* [Activity]: Search the records below for the word "stem", then return every line where it appears.

* [Extracted entries]:

________________________

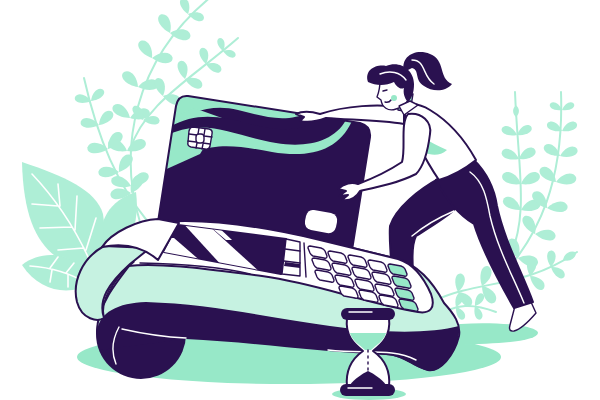
<!DOCTYPE html>
<html lang="en">
<head>
<meta charset="utf-8">
<title>Card payment illustration</title>
<style>
:root{--ink:#2a1150;--mint:#97e8c8;--pale:#c6f2e1;--leaf:#aeeed6;--paper:#fff}
html,body{margin:0;background:var(--paper);overflow:hidden}
svg{display:block;width:600px;height:400px}
.ink{fill:var(--ink)}
.mint{fill:var(--mint)}
.pale{fill:var(--pale)}
.paper{fill:var(--paper)}
.leaf{fill:var(--leaf)}
.stem{fill:none;stroke:var(--leaf);stroke-width:2;stroke-linecap:round}
.vein{fill:none;stroke:var(--paper);stroke-width:1.6;stroke-linecap:round}
.out{stroke:var(--ink);stroke-width:2;stroke-linejoin:round;stroke-linecap:round}
.thin{stroke-width:1.4}
.line{fill:none}
.shine{fill:none;stroke:var(--paper);stroke-width:1.4;stroke-linecap:round}
</style>
</head>
<body>
<svg viewBox="0 0 600 400" role="img" aria-label="A woman pushes a large bank card into a payment terminal beside an hourglass">
<defs>
  <g id="pair">
    <path class="leaf" d="M0 0C-4-10-13-15-18-10C-22-4-12 2 0 0Z"/>
    <path class="leaf" d="M0 0C4-10 13-15 18-10C22-4 12 2 0 0Z"/>
  </g>
  <g id="tip"><path class="leaf" d="M0 0C-7-6-6-15 0-19C6-15 7-6 0 0Z"/></g>
  <path id="key" d="M2 0L13 2Q16 3 17 5L19 10Q19 13 16 12L5 10Q3 9 2 7L0 2Q0 0 2 0Z"/>
  <g id="keyrow">
    <use href="#key"/><use href="#key" x="20" y="5"/><use href="#key" x="40" y="9"/><use href="#key" x="60" y="14"/>
    <use href="#key" class="mint" x="80" y="18"/>
  </g>
  <clipPath id="card-clip"><path d="M188 96L360 123Q371 126 370 137L352 250L158 222L176 106Q178 95 188 96Z"/></clipPath>
  <clipPath id="slot-clip"><path d="M178 225L286 239L281 274L164 252Z"/></clipPath>
</defs>

<g id="ground" class="mint">
  <ellipse cx="289" cy="357" rx="212" ry="27"/>
  <path d="M440 326C480 320 538 324 538 333C537 342 490 345 440 344Z"/>
  <ellipse cx="369" cy="394" rx="37" ry="6"/>
</g>

<g id="left-branches">
  <path class="stem" d="M148 222C118 185 98 140 84 78"/>
  <use href="#pair" transform="translate(131 193) rotate(-32)"/>
  <use href="#pair" transform="translate(119 172) rotate(-28)"/>
  <use href="#pair" transform="translate(108 149) rotate(-24)"/>
  <use href="#pair" transform="translate(99 125) rotate(-18) scale(.9)"/>
  <use href="#pair" transform="translate(91 101) rotate(-15) scale(.8)"/>
  <path class="stem" d="M140 222C118 150 133 60 212-4"/>
  <use href="#pair" transform="translate(131 186) rotate(-8)"/>
  <use href="#pair" transform="translate(127 151) rotate(0)"/>
  <use href="#pair" transform="translate(130 118) rotate(9)"/>
  <use href="#pair" transform="translate(138 87) rotate(18)"/>
  <use href="#pair" transform="translate(152 58) rotate(28)"/>
  <use href="#pair" transform="translate(170 33) rotate(36)"/>
  <use href="#pair" transform="translate(188 14) rotate(43) scale(.8)"/>
  <path class="stem" d="M130 150C144 104 190 80 238 38"/>
  <use href="#pair" transform="translate(143 120) rotate(30) scale(.8)"/>
  <use href="#pair" transform="translate(163 96) rotate(46) scale(.9)"/>
  <use href="#pair" transform="translate(185 79) rotate(50) scale(.9)"/>
  <use href="#pair" transform="translate(206 64) rotate(50) scale(.8)"/>
  <use href="#pair" transform="translate(223 51) rotate(48) scale(.65)"/>
</g>

<g id="broad-leaves">
  <path class="leaf" d="M100 264C96 228 104 202 136 192C140 222 130 250 110 264Z"/>
  <path class="leaf" d="M22 162C64 176 96 190 103 214C107 238 98 262 92 272C50 262 24 240 22 162Z"/>
  <path class="vein" d="M32 174Q70 214 93 268M60 206L58 184M75 230L77 196M86 250L96 218M58 206L32 204M72 227L40 228M84 248L58 250"/>
  <path class="leaf" d="M22 265C44 248 78 252 92 284C68 296 40 292 22 265Z"/>
  <path class="vein" d="M30 266Q62 268 88 284M50 268L58 257M66 273L74 263M52 270L50 282M68 275L68 287"/>
</g>

<g id="right-branches">
  <path class="stem" d="M508 262C530 215 518 170 515 92"/>
  <use href="#pair" transform="translate(521 210) rotate(6)"/>
  <use href="#pair" transform="translate(521 184)"/>
  <use href="#pair" transform="translate(519 159) rotate(-3) scale(.9)"/>
  <use href="#pair" transform="translate(517 135) rotate(-3) scale(.8)"/>
  <use href="#tip" transform="translate(516 117) scale(.6)"/>
  <path class="stem" d="M500 278C540 235 564 180 561 92"/>
  <use href="#pair" transform="translate(518 258) rotate(42)"/>
  <use href="#pair" transform="translate(535 234) rotate(33)"/>
  <use href="#pair" transform="translate(547 208) rotate(23)"/>
  <use href="#pair" transform="translate(556 182) rotate(15)"/>
  <use href="#pair" transform="translate(560 156) rotate(6) scale(.9)"/>
  <use href="#pair" transform="translate(562 131) scale(.8)"/>
  <use href="#pair" transform="translate(562 110) scale(.65)"/>
  <path class="stem" d="M436 300C480 280 525 288 577 252"/>
  <use href="#pair" transform="translate(458 292) rotate(72) scale(.9)"/>
  <use href="#pair" transform="translate(482 286) rotate(80)"/>
  <use href="#pair" transform="translate(507 282) rotate(80)"/>
  <use href="#pair" transform="translate(530 276) rotate(70) scale(.9)"/>
  <use href="#pair" transform="translate(551 267) rotate(64) scale(.8)"/>
  <use href="#tip" transform="translate(563 260) rotate(60) scale(.8)"/>
  <path class="stem" d="M436 318C455 302 475 304 496 312"/>
  <use href="#pair" transform="translate(456 307) rotate(85) scale(.7)"/>
  <use href="#pair" transform="translate(475 306) rotate(95) scale(.7)"/>
</g>

<g id="woman-legs">
  <path class="ink out" d="M440 178C418 190 396 208 390 226C389 240 391 252 391 264L413 270C412 256 412 244 416 236C432 226 452 214 462 202Z"/>
  <path class="paper out thin" d="M515 306L510 325Q508 332 514 331C522 329 530 320 536 313L531 302Z"/>
  <path class="ink out" d="M436 180L474 160C486 172 494 186 497 206C504 240 522 272 533 302L514 308C498 280 482 250 474 224C458 214 446 200 436 180Z"/>
  <path class="shine" d="M470 172C484 182 487 200 490 216C498 250 513 276 524 303M412 236C424 226 440 217 454 211"/>
</g>

<g id="bank-card">
  <g clip-path="url(#card-clip)">
    <path class="ink" d="M150 80H380V260H150Z"/>
    <path class="mint" d="M170 90L310 112C285 124 262 116 238 110C214 104 190 110 170 128Z"/>
    <path class="mint" d="M160 134C190 112 216 122 242 130C276 140 310 142 324 117L352 121C338 152 308 158 272 152C232 145 204 138 160 172Z"/>
    <path class="mint" d="M170 118L194 108L222 118L200 154L160 172Z"/>
    <path class="ink" d="M170 127C196 112 220 116 250 124C282 132 306 132 322 116L346 120C334 142 306 148 276 143C234 136 208 118 170 134Z"/>
  </g>
  <path class="out line" d="M188 96L360 123Q371 126 370 137L352 250L158 222L176 106Q178 95 188 96Z"/>
  <g id="chip">
    <path class="paper out thin" d="M193 127L209 129Q213 130 212 134L210 146Q209 150 205 149L191 147Q187 146 188 142L189 131Q190 127 193 127Z"/>
    <path class="out line thin" d="M189 134L197 135M188 141L196 142M204 136L212 137M203 143L210 144M199 128L198 134M197 143L196 148M205 129L204 135M203 144L202 149"/>
    <rect class="paper out thin" x="196" y="134" width="8" height="9" rx="3"/>
  </g>
  <path class="paper" d="M314 210L331 213Q338 215 337 222L336 227Q334 234 327 233L311 230Q304 228 305 221L306 216Q308 209 314 210Z"/>
</g>

<g id="terminal">
  <circle class="ink" cx="141" cy="334" r="45"/>
  <path class="pale out" d="M97 332C97 304 118 280 140 252L160 222C210 218 270 228 320 240L398 259C420 266 434 284 444 303C454 314 461 324 459 336C454 356 440 372 428 370C414 366 402 354 386 354L186 336Z"/>
  <path class="ink" d="M97 332C99 312 118 303 146 302C210 304 260 316 330 326C380 333 430 334 459 326C461 346 444 372 429 371C414 368 404 356 386 355C320 352 250 342 186 339L100 350Z"/>
  <path class="paper out" d="M128 266L162 222C210 218 270 228 320 240L398 259C414 264 424 278 431 294C436 308 430 314 418 312C360 302 320 284 262 276C214 270 160 262 128 266Z"/>
  <path class="out line thin" d="M128 266C118 276 108 292 102 308M140 263C190 264 226 268 250 274"/>
  <path class="shine" d="M119 327C112 340 111 352 116 364M122 329C144 334 164 337 186 338M328 350C366 354 392 348 416 360"/>
  <g id="screen">
    <path class="ink out" d="M178 225L286 239L281 274L164 252Z"/>
    <g clip-path="url(#slot-clip)" class="paper">
      <path d="M180 220L207 224L262 274L224 268Z"/>
      <path d="M158 238L174 238L204 264L160 260Z"/>
      <path d="M207 224L216 225L232 240L226 240Z"/>
    </g>
    <path class="paper out thin" d="M286 239L300 242L300 276L282 274Z"/>
    <path class="out line thin" d="M285 249L300 251M284 261L300 263M304 243L306 277"/>
    <path class="ink" d="M285 262L300 264L300 268L284 266Z"/>
  </g>
  <g id="keypad" class="paper out thin">
    <use href="#keyrow" x="308" y="246"/>
    <use href="#keyrow" x="312" y="258"/>
    <use href="#keyrow" x="315" y="270"/>
    <use href="#key" x="339" y="286"/><use href="#key" x="359" y="290"/><use href="#key" x="379" y="295"/>
    <use href="#key" class="mint" x="399" y="299"/>
  </g>
</g>

<g id="receipt">
  <path class="pale out" d="M104 246C82 258 72 282 77 302C82 320 98 322 104 318C98 300 108 284 130 264L150 248Z"/>
  <path class="paper out" d="M102 247C112 232 138 220 158 219L179 223L158 260C142 246 122 243 102 247Z"/>
  <path class="out line thin" d="M104 318C100 298 112 280 134 262"/>
</g>

<g id="woman">
  <path class="ink" d="M404 72C400 56 416 48 430 54C446 60 438 78 452 84C446 92 432 92 424 86C414 80 420 70 412 68Z"/>
  <path class="shine" d="M412 60C426 60 422 76 434 84"/>
  <path class="paper out" d="M404 108C380 103 344 106 320 114C310 111 302 111 296 114L304 117L300 121C308 123 318 121 326 118C352 120 380 120 404 124Z"/>
  <path class="mint out thin" d="M396 96L398 110L410 112L413 94Z"/>
  <path class="paper out thin" d="M380 80C380 87 379 92 377 97L381 100C382 107 388 112 396 109C406 106 412 98 412 84L404 74Z"/>
  <path class="ink" d="M368 82C364 70 376 64 386 66C400 60 414 70 414 84C414 92 412 98 408 102C404 98 403 92 404 88C400 90 396 86 394 82C386 86 376 86 368 82Z"/>
  <path class="shine" d="M380 74C390 70 400 72 406 80"/>
  <path class="out line thin" d="M383 91L387 90M385 102Q389 103 391 100"/>
  <circle class="mint" cx="394" cy="98" r="3"/>
  <path class="paper out" d="M402 108C410 102 420 104 430 110C450 122 466 142 476 160C466 168 452 176 439 180C432 170 424 156 417 142Z"/>
  <path class="mint" d="M424 138C430 142 438 146 447 150C440 156 432 156 423 152Z"/>
  <path class="paper out" d="M408 114C422 112 432 122 430 134C428 150 424 166 416 174C398 183 378 187 360 191C356 198 350 201 342 200L348 195L339 196L346 191L338 189C344 183 352 182 358 184C374 178 390 170 402 162C406 148 400 124 408 114Z"/>
  <path class="paper out thin" d="M399 106L410 101L418 105L404 115Z"/>
</g>

<g id="hourglass">
  <path class="paper out" d="M347 318H389C391 336 382 344 373 351C383 358 391 368 389 387H347C345 368 353 358 363 351C354 344 345 336 347 318Z"/>
  <path class="mint" d="M350 333H386C384 341 376 345 371 350H365C360 345 352 341 350 333Z"/>
  <path class="out line thin" d="M368 350V370" stroke-dasharray="2 4"/>
  <path class="ink" d="M350 385C354 379 362 374 368 371C374 374 382 379 386 385Z"/>
  <rect class="ink" x="341" y="308" width="54" height="12" rx="6"/>
  <rect class="ink" x="340" y="384" width="55" height="12" rx="6"/>
  <path class="shine" d="M349 312H372M348 388H372"/>
</g>
</svg>
</body>
</html>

________________________

* [Exercise result]:
.stem{fill:none;stroke:var(--leaf);stroke-width:2;stroke-linecap:round}
  <path class="stem" d="M148 222C118 185 98 140 84 78"/>
  <path class="stem" d="M140 222C118 150 133 60 212-4"/>
  <path class="stem" d="M130 150C144 104 190 80 238 38"/>
  <path class="stem" d="M508 262C530 215 518 170 515 92"/>
  <path class="stem" d="M500 278C540 235 564 180 561 92"/>
  <path class="stem" d="M436 300C480 280 525 288 577 252"/>
  <path class="stem" d="M436 318C455 302 475 304 496 312"/>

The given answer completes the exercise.